I'd definitely recommend this book for fantasy lovers of all ages, elementary school through to retirement. (At least, I first read it in elementary school.) One rare quality it has for a YA-friendly book, beside the masterful mash-up of bleak future and fantasy, is the way it focuses on the friendship of the main characters, as opposed to any potential romance. It starts by world-building using the characters' everyday lives at their boarding school, and the plot thickens and evolves until the story becomes a tale of high adventure. The three-dimensional setting and characters, plus the gauntlet of obstacles throughout the book, add up to a real treat.
tao

Book 175: The Narrow Road to the Deep North by Richard Flanagan

Book 175: The Narrow Road to the Deep North .
Author: Richard Flanagan, 2014.
Genre: Period Fiction. 1840s Asia/Australia. War.
Other Details: Hardback. 448 pages.
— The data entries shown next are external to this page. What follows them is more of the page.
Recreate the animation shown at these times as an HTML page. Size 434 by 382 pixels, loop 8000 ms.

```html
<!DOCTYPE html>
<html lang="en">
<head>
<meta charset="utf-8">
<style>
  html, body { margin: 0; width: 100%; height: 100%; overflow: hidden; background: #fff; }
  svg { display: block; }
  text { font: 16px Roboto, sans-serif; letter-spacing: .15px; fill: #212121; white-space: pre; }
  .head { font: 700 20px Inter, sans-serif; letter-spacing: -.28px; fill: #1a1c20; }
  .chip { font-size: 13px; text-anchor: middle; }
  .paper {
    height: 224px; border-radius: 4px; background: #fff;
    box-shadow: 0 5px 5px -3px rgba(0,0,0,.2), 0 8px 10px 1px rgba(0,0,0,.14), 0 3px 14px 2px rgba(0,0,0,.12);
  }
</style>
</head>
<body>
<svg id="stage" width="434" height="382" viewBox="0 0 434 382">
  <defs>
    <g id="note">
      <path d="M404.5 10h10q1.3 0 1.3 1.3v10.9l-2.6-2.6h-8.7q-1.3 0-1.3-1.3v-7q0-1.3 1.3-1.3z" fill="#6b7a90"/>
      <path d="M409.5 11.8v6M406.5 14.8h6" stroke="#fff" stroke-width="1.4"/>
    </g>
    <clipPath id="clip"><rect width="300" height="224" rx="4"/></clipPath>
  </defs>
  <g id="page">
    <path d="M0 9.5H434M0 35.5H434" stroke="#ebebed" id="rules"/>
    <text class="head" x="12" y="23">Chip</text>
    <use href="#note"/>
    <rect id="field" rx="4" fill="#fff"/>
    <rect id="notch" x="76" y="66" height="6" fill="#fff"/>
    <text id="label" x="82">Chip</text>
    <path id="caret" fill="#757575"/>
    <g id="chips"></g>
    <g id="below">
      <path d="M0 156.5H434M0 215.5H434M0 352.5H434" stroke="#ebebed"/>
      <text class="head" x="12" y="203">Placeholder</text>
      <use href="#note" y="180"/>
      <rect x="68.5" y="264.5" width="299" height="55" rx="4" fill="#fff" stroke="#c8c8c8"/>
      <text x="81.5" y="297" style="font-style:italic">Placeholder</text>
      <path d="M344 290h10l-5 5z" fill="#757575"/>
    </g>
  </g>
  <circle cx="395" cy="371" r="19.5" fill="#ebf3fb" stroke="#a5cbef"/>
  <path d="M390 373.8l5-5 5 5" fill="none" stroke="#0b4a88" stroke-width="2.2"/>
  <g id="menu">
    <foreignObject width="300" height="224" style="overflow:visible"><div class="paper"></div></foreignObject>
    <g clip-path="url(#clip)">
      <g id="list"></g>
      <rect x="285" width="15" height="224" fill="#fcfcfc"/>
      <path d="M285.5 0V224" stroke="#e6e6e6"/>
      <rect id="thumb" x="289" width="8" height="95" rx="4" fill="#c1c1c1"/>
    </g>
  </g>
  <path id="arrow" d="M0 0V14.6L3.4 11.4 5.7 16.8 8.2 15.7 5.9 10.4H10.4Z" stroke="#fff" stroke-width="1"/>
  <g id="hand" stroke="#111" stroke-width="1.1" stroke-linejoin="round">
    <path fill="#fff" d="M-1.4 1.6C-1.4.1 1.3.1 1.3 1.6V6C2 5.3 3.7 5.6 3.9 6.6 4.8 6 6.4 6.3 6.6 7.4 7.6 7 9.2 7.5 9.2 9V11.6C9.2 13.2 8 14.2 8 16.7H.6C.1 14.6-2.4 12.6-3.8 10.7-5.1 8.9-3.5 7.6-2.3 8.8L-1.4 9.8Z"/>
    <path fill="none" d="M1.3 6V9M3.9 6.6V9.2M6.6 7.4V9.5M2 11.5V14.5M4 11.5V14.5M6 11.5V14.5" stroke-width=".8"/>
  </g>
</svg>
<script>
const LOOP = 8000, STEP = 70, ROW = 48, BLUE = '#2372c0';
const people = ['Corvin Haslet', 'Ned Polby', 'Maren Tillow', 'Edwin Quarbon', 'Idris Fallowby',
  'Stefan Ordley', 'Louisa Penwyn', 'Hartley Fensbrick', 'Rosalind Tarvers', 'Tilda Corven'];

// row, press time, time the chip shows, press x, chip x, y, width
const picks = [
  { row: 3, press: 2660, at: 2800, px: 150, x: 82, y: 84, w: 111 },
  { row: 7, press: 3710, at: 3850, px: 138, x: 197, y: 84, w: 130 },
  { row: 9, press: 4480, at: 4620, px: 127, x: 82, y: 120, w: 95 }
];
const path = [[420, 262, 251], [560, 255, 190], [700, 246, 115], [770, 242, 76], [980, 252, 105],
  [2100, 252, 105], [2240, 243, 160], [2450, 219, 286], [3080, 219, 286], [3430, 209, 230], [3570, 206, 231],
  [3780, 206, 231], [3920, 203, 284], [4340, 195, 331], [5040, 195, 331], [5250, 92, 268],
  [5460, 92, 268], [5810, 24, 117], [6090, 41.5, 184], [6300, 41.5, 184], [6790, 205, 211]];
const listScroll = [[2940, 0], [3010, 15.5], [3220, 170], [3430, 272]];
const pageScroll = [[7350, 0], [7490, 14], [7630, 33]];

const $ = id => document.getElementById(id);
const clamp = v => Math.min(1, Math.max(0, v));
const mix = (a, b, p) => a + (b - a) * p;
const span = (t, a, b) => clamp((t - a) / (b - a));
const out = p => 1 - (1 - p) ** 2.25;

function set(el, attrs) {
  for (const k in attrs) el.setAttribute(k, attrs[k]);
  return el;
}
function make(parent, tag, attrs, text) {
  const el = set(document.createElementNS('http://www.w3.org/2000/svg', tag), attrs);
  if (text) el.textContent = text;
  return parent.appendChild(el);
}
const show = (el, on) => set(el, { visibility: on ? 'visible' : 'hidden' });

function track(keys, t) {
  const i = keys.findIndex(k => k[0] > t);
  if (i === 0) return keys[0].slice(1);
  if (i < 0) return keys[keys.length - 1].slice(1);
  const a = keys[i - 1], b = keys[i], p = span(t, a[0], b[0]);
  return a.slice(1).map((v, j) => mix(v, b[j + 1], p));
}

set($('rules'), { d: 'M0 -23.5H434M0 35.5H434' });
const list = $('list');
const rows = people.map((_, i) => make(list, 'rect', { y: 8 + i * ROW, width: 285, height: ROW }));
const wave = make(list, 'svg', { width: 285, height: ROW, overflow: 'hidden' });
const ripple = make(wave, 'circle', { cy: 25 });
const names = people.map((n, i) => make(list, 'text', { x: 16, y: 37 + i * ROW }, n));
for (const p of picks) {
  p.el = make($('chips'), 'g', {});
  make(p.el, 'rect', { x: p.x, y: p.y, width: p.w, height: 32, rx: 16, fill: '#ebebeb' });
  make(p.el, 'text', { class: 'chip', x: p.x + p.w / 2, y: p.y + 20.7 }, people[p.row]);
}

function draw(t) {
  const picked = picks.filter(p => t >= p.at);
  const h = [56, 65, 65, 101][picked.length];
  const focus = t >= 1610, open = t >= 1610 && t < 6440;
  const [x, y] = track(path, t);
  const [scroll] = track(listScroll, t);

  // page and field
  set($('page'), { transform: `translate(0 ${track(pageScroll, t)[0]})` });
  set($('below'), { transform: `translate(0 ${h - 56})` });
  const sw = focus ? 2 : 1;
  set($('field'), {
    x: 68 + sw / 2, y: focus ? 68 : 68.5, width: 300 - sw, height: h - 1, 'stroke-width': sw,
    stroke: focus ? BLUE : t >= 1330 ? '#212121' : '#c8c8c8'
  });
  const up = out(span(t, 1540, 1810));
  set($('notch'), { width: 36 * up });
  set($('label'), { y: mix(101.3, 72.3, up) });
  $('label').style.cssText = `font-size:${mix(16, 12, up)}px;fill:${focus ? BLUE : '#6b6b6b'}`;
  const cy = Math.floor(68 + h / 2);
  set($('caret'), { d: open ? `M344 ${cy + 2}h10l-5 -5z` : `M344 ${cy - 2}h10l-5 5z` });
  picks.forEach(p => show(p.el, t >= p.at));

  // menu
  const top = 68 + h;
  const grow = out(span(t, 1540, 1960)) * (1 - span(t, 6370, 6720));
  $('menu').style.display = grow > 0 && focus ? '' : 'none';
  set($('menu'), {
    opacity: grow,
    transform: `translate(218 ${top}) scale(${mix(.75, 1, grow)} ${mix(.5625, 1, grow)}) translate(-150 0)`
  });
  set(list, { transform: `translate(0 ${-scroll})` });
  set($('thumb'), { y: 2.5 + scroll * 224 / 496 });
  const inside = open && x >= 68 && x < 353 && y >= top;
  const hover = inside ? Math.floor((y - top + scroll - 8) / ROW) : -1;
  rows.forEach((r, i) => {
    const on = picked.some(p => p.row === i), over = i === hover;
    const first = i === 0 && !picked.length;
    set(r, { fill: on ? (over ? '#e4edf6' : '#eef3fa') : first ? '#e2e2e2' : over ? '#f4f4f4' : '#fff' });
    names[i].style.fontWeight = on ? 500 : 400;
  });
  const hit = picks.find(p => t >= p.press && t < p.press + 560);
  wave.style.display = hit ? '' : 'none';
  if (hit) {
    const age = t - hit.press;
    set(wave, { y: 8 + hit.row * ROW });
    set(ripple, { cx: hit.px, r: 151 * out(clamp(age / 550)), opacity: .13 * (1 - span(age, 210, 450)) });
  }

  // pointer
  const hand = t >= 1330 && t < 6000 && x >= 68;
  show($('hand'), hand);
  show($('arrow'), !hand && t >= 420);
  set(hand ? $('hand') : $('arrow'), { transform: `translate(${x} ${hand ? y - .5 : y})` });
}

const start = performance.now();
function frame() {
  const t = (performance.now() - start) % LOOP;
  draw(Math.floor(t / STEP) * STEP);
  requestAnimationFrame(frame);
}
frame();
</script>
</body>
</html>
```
Taking its title from one of the most famous books in Japanese literature, written by the great haiku poet Basho, Flanagan’s novel has as its heart one of the most infamous episodes of Japanese history, the construction of the Thailand-Burma Death Railway in World War II. In the despair of a Japanese POW camp on the Death Railway, surgeon Dorrigo Evans is haunted by his love affair with his uncle’s young wife two years earlier. Struggling to save the men under his command from starvation, from cholera, from beatings, he receives a letter that will change his life forever. - synopsis from Man Booker website.

This powerful multi-layered novel surprised me as given the subject matter I did not expect to be drawn so deeply into its narrative. It deals with the difficult subject of POWs held by the Japanese during WWII in the Pacific. As a result there are many scenes that were hard to read and yet it was so vital to the story that these be as raw as they were. While it would have been easy to demonize the Japanese in charge of the camp Flanagan presents them as bound to a code of honour and a tradition that is very different to that of their prisoners. It does not lessen the cruelty that is portrayed but places it in context.

The novel has quite a traditional structure though it does jump about in time some, chronicling Dorrigo Evans' life in Australia before and after the war as well as the post-war lives of a few of the Japanese and Korean prison guards. Certainly it has the qualities I would consider worthy of a prestigious literary award such as the Man Booker though its accessibility and lack of experimental style may go against current trends in judging such awards.

However, whatever the outcome I felt this was the strongest of the three novels I have read so far on the 2014 short-list. The writing is beautiful even when dealing with the horrors of the POW camp and the love story at the novel's heart was deeply moving. A novel that will remain with me for some time.